Zoo lifeline for
threatened lemurs

A critically endangered species has been given a boost with the birth of a Lake Alaotra gentle lemur at the Wild Place Project in Gloucestershire, part of Bristol Zoo.

The primate is close to extinction in its native Madagascar because of  hunting, destruction of the reed beds on which it feeds and illegal capture for the pet trade – Gerald Durrell described it as a honey-coloured teddy bear – with only 2,500 remaining. (72 words)

By the way, if you want to see how much work the i put into this story, see this press release.




Times, May 22, 2020

When quoting someone you must obviously try to be accurate, but there is such a thing as being ridiculously obsessive. Here we have an unidentified woman who presumably said ‘. . . my son told me he thought the books might be valuable.’ Perhaps to avoid repeating ‘books’ in the quote, the reporter or sub has changed ‘the books’ to [they]. Let us imagine what might have happened if square brackets had not been inserted to show that it was a paraphrase.

Unidentified woman – an apology

On May 22 we reported that a woman who sold a first edition of Harry Potter and the Philosopher’s Stone at auction for £36,300 said: ‘. . . my son told me he thought they might be valuable.’ We are now informed that the woman said: ‘. . . my son told me he thought the books might be valuable.’ We apologise for the error, which was introduced in editing, and for any embarrassment caused.

This kind of thing comes up repeatedly. Use your judgment and if you are keeping the sense of what was said, that’s fine. To be honest I can’t see the point of paraphrasing the quote – that is how people talk, with repetitions.  We should not expect them to be orators.


The Times, May 8, 2020

Here is a good example of someone putting zero thought into a cross-reference and being content with rubbish. A swap means an exchange and it is obviously nonsensical to suggest that shoes could be exchanged for compost. A better word would have been ‘wellies’, perhaps, or ‘gardening clogs’ – something which is the opposite of high heels.


The Times, April 30, 2020

This could have been set as a test paper for aspiring subs. In this case, the candidate failed miserably.

First, it is not clear how many chicks have hatched. The intro says two, but the rest of the copy suggests only one at time of writing. The intro also says ‘this week’ when the first chick is said to have hatched yesterday. You should never waste a yesterday line – ‘this week’ sounds like a local paper.

Second, of course they were unaware that they were being watched – they are birds. This kind of statement of the obvious is juvenile and tiresome.
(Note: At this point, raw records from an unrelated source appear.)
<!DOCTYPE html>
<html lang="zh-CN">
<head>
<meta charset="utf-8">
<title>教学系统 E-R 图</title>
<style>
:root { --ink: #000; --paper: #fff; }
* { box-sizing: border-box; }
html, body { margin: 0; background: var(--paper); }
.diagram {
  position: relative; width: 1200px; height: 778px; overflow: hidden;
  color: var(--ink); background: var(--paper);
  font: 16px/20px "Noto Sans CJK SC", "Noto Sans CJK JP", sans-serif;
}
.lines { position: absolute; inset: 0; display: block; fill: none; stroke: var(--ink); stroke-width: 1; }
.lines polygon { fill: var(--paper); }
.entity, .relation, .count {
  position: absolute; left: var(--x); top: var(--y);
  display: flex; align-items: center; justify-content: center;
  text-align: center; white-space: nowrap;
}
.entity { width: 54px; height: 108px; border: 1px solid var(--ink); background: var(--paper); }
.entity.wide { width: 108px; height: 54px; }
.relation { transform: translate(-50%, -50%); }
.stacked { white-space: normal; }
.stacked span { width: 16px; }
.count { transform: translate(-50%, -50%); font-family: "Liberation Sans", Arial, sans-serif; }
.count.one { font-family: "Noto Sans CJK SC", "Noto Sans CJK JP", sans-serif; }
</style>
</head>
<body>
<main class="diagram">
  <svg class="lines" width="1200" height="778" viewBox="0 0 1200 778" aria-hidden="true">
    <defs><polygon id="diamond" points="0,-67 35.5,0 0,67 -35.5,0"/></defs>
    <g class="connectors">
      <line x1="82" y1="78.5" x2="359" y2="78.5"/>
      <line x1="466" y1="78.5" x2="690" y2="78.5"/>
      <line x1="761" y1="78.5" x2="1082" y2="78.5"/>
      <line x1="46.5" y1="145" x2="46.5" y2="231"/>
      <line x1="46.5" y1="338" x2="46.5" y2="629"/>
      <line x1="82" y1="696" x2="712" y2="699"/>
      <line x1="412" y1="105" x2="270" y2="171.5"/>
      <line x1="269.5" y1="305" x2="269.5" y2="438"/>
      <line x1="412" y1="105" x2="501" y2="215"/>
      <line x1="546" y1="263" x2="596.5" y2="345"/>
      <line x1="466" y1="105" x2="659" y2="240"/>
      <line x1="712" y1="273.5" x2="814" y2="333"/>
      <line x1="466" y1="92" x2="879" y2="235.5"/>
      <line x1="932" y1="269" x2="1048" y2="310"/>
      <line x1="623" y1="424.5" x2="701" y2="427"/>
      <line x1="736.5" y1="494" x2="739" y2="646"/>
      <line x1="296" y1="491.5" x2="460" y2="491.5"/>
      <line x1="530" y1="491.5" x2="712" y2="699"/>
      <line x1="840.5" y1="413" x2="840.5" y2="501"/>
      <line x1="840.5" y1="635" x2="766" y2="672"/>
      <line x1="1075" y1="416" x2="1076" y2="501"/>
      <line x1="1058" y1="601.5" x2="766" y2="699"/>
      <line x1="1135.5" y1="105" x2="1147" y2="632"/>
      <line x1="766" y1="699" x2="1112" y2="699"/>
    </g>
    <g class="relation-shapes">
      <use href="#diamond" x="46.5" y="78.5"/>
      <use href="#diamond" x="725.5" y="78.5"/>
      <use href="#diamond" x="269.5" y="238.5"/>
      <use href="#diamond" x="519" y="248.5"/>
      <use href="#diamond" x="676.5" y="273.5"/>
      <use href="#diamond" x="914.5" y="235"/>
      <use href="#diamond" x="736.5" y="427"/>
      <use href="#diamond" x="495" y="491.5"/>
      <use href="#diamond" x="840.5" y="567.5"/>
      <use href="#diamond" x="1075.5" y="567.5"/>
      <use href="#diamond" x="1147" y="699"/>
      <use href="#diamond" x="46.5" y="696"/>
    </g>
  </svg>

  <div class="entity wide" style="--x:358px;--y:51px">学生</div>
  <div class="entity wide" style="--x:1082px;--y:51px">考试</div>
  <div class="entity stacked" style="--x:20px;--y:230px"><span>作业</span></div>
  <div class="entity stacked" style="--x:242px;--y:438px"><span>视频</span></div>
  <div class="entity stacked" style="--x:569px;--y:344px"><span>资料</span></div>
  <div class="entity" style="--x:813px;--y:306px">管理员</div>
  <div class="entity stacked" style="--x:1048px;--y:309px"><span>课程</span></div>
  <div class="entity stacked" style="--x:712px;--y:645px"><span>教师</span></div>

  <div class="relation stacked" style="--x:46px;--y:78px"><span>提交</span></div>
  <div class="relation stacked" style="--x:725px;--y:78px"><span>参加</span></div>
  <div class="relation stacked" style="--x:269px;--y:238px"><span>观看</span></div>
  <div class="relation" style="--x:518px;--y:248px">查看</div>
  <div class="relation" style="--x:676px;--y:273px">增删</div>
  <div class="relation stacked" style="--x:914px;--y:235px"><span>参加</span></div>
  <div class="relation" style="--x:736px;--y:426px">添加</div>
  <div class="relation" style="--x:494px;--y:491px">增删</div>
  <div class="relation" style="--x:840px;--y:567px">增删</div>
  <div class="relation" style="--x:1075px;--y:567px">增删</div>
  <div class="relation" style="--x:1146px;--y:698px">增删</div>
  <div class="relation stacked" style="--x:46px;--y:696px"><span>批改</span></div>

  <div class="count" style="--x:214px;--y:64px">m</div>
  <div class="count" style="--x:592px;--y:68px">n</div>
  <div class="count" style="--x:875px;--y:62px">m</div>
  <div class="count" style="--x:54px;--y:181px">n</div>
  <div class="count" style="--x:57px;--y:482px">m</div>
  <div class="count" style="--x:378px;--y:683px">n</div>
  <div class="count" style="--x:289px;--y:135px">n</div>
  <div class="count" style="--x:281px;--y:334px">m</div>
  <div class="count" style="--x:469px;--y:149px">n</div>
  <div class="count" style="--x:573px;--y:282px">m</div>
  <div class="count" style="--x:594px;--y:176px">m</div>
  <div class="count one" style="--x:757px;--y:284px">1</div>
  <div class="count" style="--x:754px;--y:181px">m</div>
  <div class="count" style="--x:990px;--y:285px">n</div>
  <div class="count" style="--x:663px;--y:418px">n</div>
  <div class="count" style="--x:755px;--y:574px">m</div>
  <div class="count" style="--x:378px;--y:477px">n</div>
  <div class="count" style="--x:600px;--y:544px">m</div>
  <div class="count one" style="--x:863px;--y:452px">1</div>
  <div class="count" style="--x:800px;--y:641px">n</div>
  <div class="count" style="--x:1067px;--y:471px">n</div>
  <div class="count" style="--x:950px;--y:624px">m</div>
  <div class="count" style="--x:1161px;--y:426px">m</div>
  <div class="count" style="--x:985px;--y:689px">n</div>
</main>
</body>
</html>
In the third par, we have ‘hatch’ twice and ‘hatching’ once. One is enough. The second sentence could have been: ‘The whole process takes about 72 hours from pipping, when the shell is breached by the chick within.’

Par 4: ‘the female was laying on the eggs’. This is badly wrong. ‘Laying’ is a present tense form of ‘to lay’, which is a transitive verb, meaning that it is accompanied by an object. Examples would be ‘She is laying the table’ or ‘the bird is laying eggs’. Presumably the word was meant to be ‘lying on the eggs’, a present tense form of the word ‘to lie’. But birds don’t ‘lie’ on their eggs, they ‘sit’ on them.

Par 5: ‘Raise’ means to lift, to gain height, so ‘up’ is redundant.

In the third leg, if you are telling the story of the development of the chick, do it chronologically. Don’t start with it flying, then go back to being newly hatched. I have shown how the pars should be re-arranged.

‘Weigh in’: Jockeys weigh in after a race, and this is the only use for the expression. Babies or chicks weigh a certain amount.

Last par but one: We know the birds have a chick so by definition they are ‘successful’. Another redundant word.

Last par: We have established quite thoroughly that the story is about peregrines, so you don’t need two more repetitions of the name.




This is the weekly column which deals with readers’ criticisms of perceived inaccuracies in the Times. Oddly enough, the readers are often in the wrong. You would expect such an oracle to have a perfect grasp of English.

The Times, April 25, 2020 (I managed to cross out ‘added’ by accident)

‘Bonus’ means added or extra. ‘Added bonus’ is therefore a tautology, or a way of saying the same thing twice, as in ‘razed to the ground’.